By Caitlin Kelly
How often — ever? — do you welcome guests into your home?
In some cultures, it’s normal to ask even people you don’t know very well in for a drink or a meal or to spend the night. In others, people can take years before they decide to open the door to you.
As the holiday season starts in the U.S. with Thanksgiving, thousands of people will be visiting friends and family, settling into unfamiliar beds, padding down the hallway to a new bathroom and wondering how best to behave.
I love having people come for dinner and our sofa is well-worn from the many visits we’ve had, sometimes for a week or more, from family and out-of-town friends. (We live and work in a one-bedroom apartment. I’d kill for a proper guest room!)
I love the intimacy of spending time in someone’s home and they in mine. You get to see their family photos (or lack of same), their choices of art and design, their books. Every fridge’s contents is a revelation. (You’ll always find maple syrup, eggs and half-and-half in ours.)
I love the ease of a morning spent in pajamas reading the paper or sitting by the evening fire at my Dad’s house, settling in. There’s no rush to get out of a crowded, noisy cafe or restaurant, no bill, no harried waiter or busboy.
In a few days together, you’ve got time. Time to drop and return to a deeper or more difficult conversation or to discuss things you never get to in all those quick meetings — who they first loved or what they studied in college or why they love Mozart so much.
One of the members of our jazz dance class recently had us over for a post-class hot tub session (bliss!) and lunch.
It was the most fun I’d had in a long time.

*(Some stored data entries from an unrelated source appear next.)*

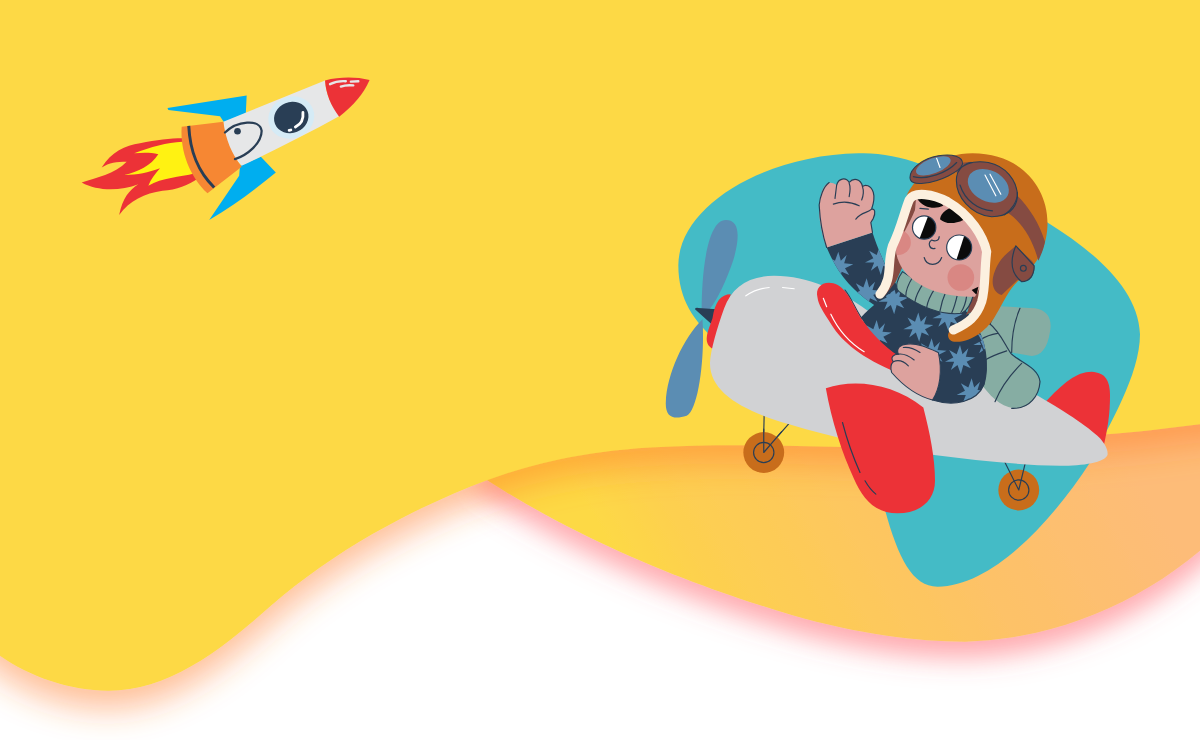
<!DOCTYPE html>
<html lang="en">
<head>
<meta charset="utf-8">
<title>Little pilot hero background</title>
<style>
:root{
  --sun:#fdd945; --peach:#fdbc78; --teal:#44bbc6; --red:#ec3237; --steel:#d1d2d4; --shell:#e6e7e8;
  --navy:#293e55; --denim:#5b8db3; --leather:#c86d1b; --maroon:#854b42; --cream:#fcf0df;
  --skin:#dda29e; --blush:#d98783; --scarf:#86ada3; --sky:#00aeef; --flame:#fff212; --orange:#f68733;
}
html,body{margin:0;padding:0;background:#fff;overflow:hidden}
.hero{display:block;width:1200px;height:740px;overflow:hidden}
.red{fill:var(--red)} .navy{fill:var(--navy)} .denim{fill:var(--denim)} .steel{fill:var(--steel)}
.leather{fill:var(--leather)} .maroon{fill:var(--maroon)} .skin{fill:var(--skin)} .blush{fill:var(--blush)}
.scarf{fill:var(--scarf)} .sky{fill:var(--sky)} .white{fill:#fff} .ink{fill:#0b0b0b}
.line{fill:none;stroke:var(--navy);stroke-width:1.4;stroke-linecap:round;stroke-linejoin:round}
.outlined{stroke:var(--navy);stroke-width:1.3;stroke-linejoin:round}
.shine{fill:none;stroke:#fff;stroke-width:1.4;stroke-linecap:round}
.trim{fill:none;stroke:var(--cream);stroke-width:11;stroke-linecap:round;stroke-linejoin:round}
</style>
</head>
<body>
<svg class="hero" viewBox="0 0 1440 888" role="img" aria-label="A child pilot waves from a small plane while a rocket flies across a yellow sky">
  <defs>
    <linearGradient id="dune" gradientUnits="userSpaceOnUse" x1="760" y1="700" x2="1260" y2="400">
      <stop offset="0" stop-color="#fdd945"/><stop offset=".14" stop-color="#fdd04f"/><stop offset=".62" stop-color="#fdc267"/><stop offset="1" stop-color="#fdbc78"/>
    </linearGradient>
    <filter id="pink-glow" filterUnits="userSpaceOnUse" x="400" y="350" width="1300" height="600">
      <feDropShadow dx="0" dy="20" stdDeviation="16" flood-color="#ff5560" flood-opacity=".5"/>
    </filter>
    <filter id="amber-glow" filterUnits="userSpaceOnUse" x="-100" y="-100" width="1640" height="1050">
      <feDropShadow dx="0" dy="22" stdDeviation="20" flood-color="#ff7a2e" flood-opacity=".48"/>
    </filter>
    <path id="star" d="M0-17 3-6 10-13 7-3 18-2 8 3 13 11 4 7 1 18-3 7-11 13-7 3-18 3-8-2-13-11-4-6Z"/>
    <g id="wheel"><circle class="leather" r="24.5"/><circle class="line" r="12.2"/></g>
    <clipPath id="raised-sleeve-clip"><path d="M992 297 1047 279C1051 292 1058 308 1064 322L1082 352 1052 368C1022 348 1006 330 992 297Z"/></clipPath>
    <clipPath id="sweater-clip"><path d="M1079 344C1060 357 1046 367 1033 381 1045 402 1060 416 1078 428L1126 423C1131 445 1128 466 1119 480 1144 488 1172 483 1181 461 1188 437 1184 408 1168 384L1150 362Z"/></clipPath>
    <clipPath id="left-eye-clip"><circle cx="1109" cy="273" r="14"/></clipPath>
    <clipPath id="right-eye-clip"><circle cx="1151" cy="297" r="15"/></clipPath>
    <clipPath id="face-clip"><path d="M1101 236C1086 255 1070 285 1077 310 1087 342 1130 358 1170 356 1178 344 1185 320 1185 295 1170 260 1140 235 1101 236Z"/></clipPath>
  </defs>

  <g id="waves">
    <path fill="url(#dune)" filter="url(#pink-glow)" d="M560 560C700 655 850 708 950 738 1030 761 1100 770 1158 770 1262 767 1360 728 1440 661L1500 600V420H800Z"/>
    <path fill="var(--sun)" filter="url(#amber-glow)" d="M-60-60H1500V501L1440 509C1400 514 1360 519 1328 521 1230 530 1120 540 1000 536 920 534 850 533 780 537 700 542 640 556 585 576 490 612 400 662 325 727 260 785 200 829 130 829 85 829 35 812 0 787L-60 740Z"/>
  </g>

  <g id="rocket">
    <path class="red" d="M98 219C115 213 138 209 152 194 140 194 131 195 122 201 134 182 150 175 168 172 188 168 204 166 219 166L238 214C226 222 212 228 195 229 174 232 155 241 143 258 147 238 155 228 166 221 145 229 118 230 98 219Z"/>
    <path fill="var(--flame)" d="M219 170C200 171 181 176 161 184 172 183 181 183 190 185 181 199 166 206 149 210 165 210 178 207 192 202 186 209 181 215 178 223 195 213 215 213 234 208Z"/>
    <path class="sky" d="M201 129.500 296 114.500 295 136 269 147 264 139.500 202 132ZM251 264 287 211 288 199 313 188 331 207C305 228 280 247 251 264Z"/>
    <path fill="var(--shell)" d="M268 146 390 96.500C391 112 397 127 408 139 370 160 330 180 290 199 277 185 270 168 268 146Z"/>
    <path fill="var(--orange)" d="M218 152C235 150 252 148 268 146 271 168 278 184 290 200L249 232C228 212 216 182 218 152Z"/>
    <path class="line" style="stroke-width:3.6;stroke-linecap:butt" d="M226.500 151C228 182 237 205 257 225"/>
    <path class="red" d="M390 96.500C408 92 427 92 443.500 96 436 113 424 127 407 140 397 127 391 112 390 96.500Z"/>
    <path class="shine" style="stroke-width:2.800;stroke:var(--shell)" d="M396 101C402 98 408 97 415 97.500M421 98 430 97.500M409 104C414 102 419 102 424 102.500"/>
    <ellipse fill="#d5ebf6" cx="349.500" cy="141" rx="28" ry="25" transform="rotate(-22 349.500 141)"/>
    <ellipse class="navy" cx="349.500" cy="141" rx="21" ry="18.500" transform="rotate(-22 349.500 141)"/>
    <path class="shine" style="stroke-width:3.4" d="M363.500 135C364.500 143 361 149 354.500 152.500M347 156.500 349 156"/>
    <path class="line" style="stroke-width:2.700" d="M270 159C284 145 312 142 314 157 314 172 297 186 282 191"/>
    <circle class="navy" cx="285" cy="157.500" r="4"/>
  </g>

  <path id="cloud-blob" fill="var(--teal)" d="M1030 184C920 186 815 245 814 318 814 360 833 385 860 410 930 470 1040 520 1062 612 1078 670 1095 704 1125 704 1190 704 1262 626 1308 555 1330 512 1368 450 1368 401 1366 345 1310 300 1257 267 1200 232 1150 210 1105 197 1080 188 1055 183 1030 184Z"/>

  <g id="raised-arm">
    <path class="navy" d="M992 297 1047 279C1051 292 1058 308 1064 322L1082 352 1052 368C1022 348 1006 330 992 297Z"/>
    <g class="denim" clip-path="url(#raised-sleeve-clip)"><use href="#star" x="1006" y="319"/><use href="#star" x="1056" y="312"/><use href="#star" x="1040" y="351"/></g>
    <path class="skin" d="M992 297C985 280 981 255 984 240 986 225 992 217 1000 220L1004 222C1006 214 1016 212 1019 219 1024 212 1033 215 1035 223 1042 220 1048 226 1049 235 1049 242 1047 246 1045 251 1051 250 1050 259 1047 264L1045 268 1047 279Z"/>
    <path class="line" d="M1047 279 1045 267 1048 262C1051 255 1050 250 1046 251 1048 245 1050 238 1048 231 1045 222 1038 221 1035 224 1033 214 1024 213 1019 219 1015 212 1006 214 1004 222L1002 238M1019 220C1021 225 1020 231 1019 236M1035 224C1037 230 1036 235 1034 240M995 219C988 224 984 236 983 246 984 265 987 282 992 297M1000 245C1011 241 1021 242 1031 247M1046 251C1041 256 1034 254 1027 263"/>
  </g>

  <g id="plane">
    <path class="red" d="M1254 483C1275 460 1292 446 1310 446 1326 447 1332 456 1332 475 1332 498 1329 515 1324 537Z"/>
    <path class="denim" d="M842 372C842 330 848 264 871 264 888 264 888 285 880 312 872 336 860 362 850 373ZM843 383C846 430 838 492 824 499 808 504 798 501 799 482 800 450 820 405 843 383Z"/>
    <path class="navy" d="M834 371Q834 369 838 369.500L860 371 855 390Z"/>
    <path class="red" d="M877 353C865 353 858 362 855 382 850 397 842 412 856 419Z"/>
    <path class="line" d="M917 497 916 543M947 508 916 543"/>
    <use href="#wheel" x="916.500" y="543"/><use href="#wheel" x="1222.500" y="588"/>
    <path class="line" d="M916.500 515V543L938 518M1206 555 1222.500 588 1230 557"/>
    <path class="steel" d="M852 435C853 420 860 395 869 370 878 345 898 331 929 331 970 331 1010 350 1040 372L1240 472C1275 492 1305 511 1320 526 1326 533 1330 540 1329 546 1326 555 1300 559 1272 559 1220 558 1170 552 1121 546 1060 539 1000 525 947 509 890 493 851 470 852 435Z"/>
    <path class="shine" d="M895 355Q908 346 923 345M939 345 953 346.500"/>
    <path class="red" d="M991 466C1025 454 1072 460 1108 489 1116 520 1122 550 1122 577 1122 600 1105 616 1077 616 1050 616 1035 598 1025 575 1010 543 998 505 991 466Z"/>
    <path class="line" d="M1011 507C1017 530 1024 549 1032 567M1038 577C1042 584 1046 589 1051 593"/>
  </g>

  <g id="scarf-tails">
    <path class="scarf" d="M1190 367 1242 370C1257 372 1263 383 1260 398 1257 419 1248 428 1236 427L1214 423 1180 405Z"/>
    <path class="line" d="M1224 370C1217 386 1214 404 1214 423M1199 367C1194 376 1189 384 1187 392"/>
    <path class="scarf" d="M1160 385C1188 380 1204 400 1212 424 1220 433 1244 440 1248 458 1247 474 1236 491 1216 490 1200 487 1188 476 1174 456Z"/>
    <path class="line" d="M1186 387C1200 398 1205 412 1213 424 1222 434 1246 440 1248 458 1247 474 1236 491 1214 490M1226 436C1212 450 1201 465 1194 482M1208 421C1199 424 1190 427 1182 432M1197 400C1190 401 1182 404 1176 408"/>
  </g>

  <g id="sweater">
    <path class="navy" d="M1079 344C1060 357 1046 367 1033 381 1045 402 1060 416 1078 428L1126 423C1131 445 1128 466 1119 480 1144 488 1172 483 1181 461 1188 437 1184 408 1168 384L1150 362Z"/>
    <g class="denim" clip-path="url(#sweater-clip)">
      <use href="#star" x="1072" y="359"/><use href="#star" x="1102" y="392"/><use href="#star" x="1152" y="431"/><use href="#star" x="1052" y="401"/><use href="#star" x="1166" y="471"/><use href="#star" x="1137" y="379"/><use href="#star" x="1186" y="411"/><use href="#star" x="1118" y="423"/>
    </g>
    <path class="line" d="M1170 400C1182 416 1187 438 1181 461 1172 483 1144 488 1119 480"/>
  </g>

  <g id="cockpit-rim">
    <path class="line" d="M1014 348C1022 358 1026 370 1034 382"/>
    <path class="red" d="M981 357C978 345 987 337 1000 340 1015 344 1022 362 1032 380 1045 399 1060 415 1078 427L1076 447C1035 430 1010 410 998 390 988 374 982 366 981 357Z"/>
    <path class="shine" d="M988 358 992 368M997 377C1006 396 1019 411 1037 422"/>
  </g>

  <g id="resting-hand">
    <path class="skin outlined" d="M1119 480C1100 475 1083 462 1070 447 1068 441 1069 437 1072 434 1068 429 1072 425 1078 425 1075 418 1081 413 1088 413 1100 411 1115 418 1126 423 1131 445 1128 466 1119 480Z"/>
    <path class="line" d="M1084 417C1091 416 1098 419 1104 423M1078 425C1085 424 1092 428 1097 432M1072 434C1079 431 1085 434 1090 439"/>
  </g>

  <g id="pilot-head">
    <path class="maroon" d="M1100 234C1084 252 1078 280 1070 304 1066 326 1062 344 1060 357L1075 338 1084 318 1094 270 1110 240ZM1176 318 1168 350C1162 362 1164 370 1159 378L1176 370 1184 340Z"/>
    <path class="scarf outlined" d="M1083 326C1077 334 1073 345 1079 350 1102 368 1130 379 1154 376 1162 372 1166 362 1168 354 1135 352 1105 342 1083 326Z"/>
    <path class="line" d="M1095 333C1090 341 1087 348 1087 355M1108 340C1102 349 1099 355 1098 362M1122 346C1116 355 1113 362 1112 369M1135 350C1131 359 1129 367 1128 373M1149 353C1147 362 1145 369 1142 376M1160 355C1159 363 1157 369 1153 375"/>
    <g clip-path="url(#face-clip)">
      <rect class="skin" x="1060" y="220" width="140" height="150"/>
      <path class="maroon" d="M1100 230C1086 252 1070 282 1077 305 1079 285 1091 270 1098 252Z"/>
      <circle class="blush" cx="1078" cy="291" r="15"/><circle class="blush" cx="1153" cy="333" r="16"/>
      <path class="ink" d="M1098 232C1112 230 1128 240 1132 247 1121 252 1108 249 1101 239ZM1128 263C1129 255 1138 249 1146 248L1156 264C1144 270 1133 268 1128 263Z"/>
      <path class="ink" d="M1166 348 1174 344 1172 354Z"/>
    </g>
    <g id="eyes">
      <g clip-path="url(#left-eye-clip)"><rect class="white" x="1094" y="258" width="30" height="30"/><path class="ink" d="M1115 256 1102 290H1128V256Z"/></g>
      <g clip-path="url(#right-eye-clip)"><rect class="white" x="1135" y="281" width="32" height="32"/><path class="ink" d="M1158 280 1147 314H1170V280Z"/></g>
      <circle class="line" cx="1109" cy="273" r="14"/><circle class="line" cx="1151" cy="297" r="15"/>
    </g>
    <path class="line" d="M1104 250 1114 251M1127 284C1127 289 1122 290 1118 288 1113 291 1115 300 1122 298M1109 309C1112 320 1126 320 1130 309"/>

    <path class="leather" d="M1088 234C1105 204 1130 184 1167 184 1225 184 1258 225 1257 270 1256 300 1242 320 1223 336 1210 348 1205 362 1195 378 1186 395 1165 412 1145 410 1138 409 1136 402 1139 398 1160 390 1172 380 1178 362L1184 302C1180 285 1165 258 1137 241 1120 230 1100 228 1088 234Z"/>
    <path class="trim" d="M1056 353C1072 334 1064 315 1071 295 1081 275 1085 255 1091 240 1097 229 1120 233 1137 242 1165 258 1180 284 1184 302 1181 325 1183 345 1178 362 1172 380 1162 388 1144 396"/>
    <path class="maroon" d="M1217 231C1235 248 1247 268 1254 290 1252 300 1249 306 1246 313 1240 290 1228 268 1210 256Z"/>
    <path class="maroon" d="M1219 295 1238 313C1243 318 1242 326 1238 333 1232 340 1224 337 1221 336L1202 354C1190 350 1189 337 1194 325 1200 309 1210 303 1219 295Z"/>
    <path class="line" d="M1219 295C1212 312 1213 328 1226 338 1236 338 1241 330 1241 319Z"/><circle class="line" cx="1228" cy="322" r="3.500"/>

    <g id="goggles">
      <path class="maroon" d="M1148 196 1166 194 1156 212 1147 206Z"/>
      <path class="maroon outlined" d="M1092 213C1092 202 1108 190 1126 187 1143 184 1156 188 1155 197 1152 206 1128 218 1108 220 1098 221 1092 219 1092 213Z"/>
      <ellipse class="denim" cx="1120" cy="199" rx="22" ry="9" transform="rotate(-21 1120 199)"/>
      <path class="line" d="M1096 212C1112 216 1136 208 1148 195M1152 204C1156 198 1161 195 1166 195"/>
      <path class="maroon outlined" d="M1148 212C1150 197 1168 192 1186 195 1206 199 1221 216 1221 236 1219 252 1208 260 1190 260 1166 258 1145 236 1148 212Z"/>
      <ellipse class="denim" cx="1186" cy="223" rx="26" ry="18.500" transform="rotate(27 1186 223)"/>
      <path class="line" d="M1152 222C1158 241 1174 252 1191 253M1205 258C1214 252 1221 242 1221 231"/>
      <path class="shine" d="M1182 210 1195 235M1188 209 1201 233M1124 190 1128 201"/>
    </g>
  </g>
</svg>
</body>
</html>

Seven of us squished into the hot tub, the first time I’d seen any of us not in our workout clothes. Lunch became a hilarious and occasionally R-rated conversation that revealed all sorts of new things about one another.
It was, I later realized, a true gift.
It takes time, energy, planning and an open heart to welcome people into your home. (Tidying it up can feel like too much of a chore.)
If you’ve got multiple small children, it can simply feel impossible.
But what a pleasure to sit in someone’s home, to see their taste, to enjoy their cooking and conversation.
Now that we all live so virtually most of the time, being in someone else’s space feels more important to me than ever.
We’ll be driving five hours from New York to suburban D.C. to visit friends there for Thanksgiving. Dear friends, they’ve welcomed us into their home many times before, so we know their enormous dog will be at the door, soon shedding blond fur all over our New York uniform of black clothing. We know their fridge will be full and that it’s OK to raid it.
I look forward to helping my friend prepare the meal for all her family.
And — talk about unlikely! — I recently expressed a vague wish to learn to play the cello. I don’t even know how to read music and the only instrument I played in earlier life was the guitar.
My friend has a cello she’s going to let me try when we’re at her house. What a moment that’s likely to be. (Dog runs away in terror.)
Who will you welcome into your home this season?
Are you looking forward to it, dreading it — or avoiding it altogether?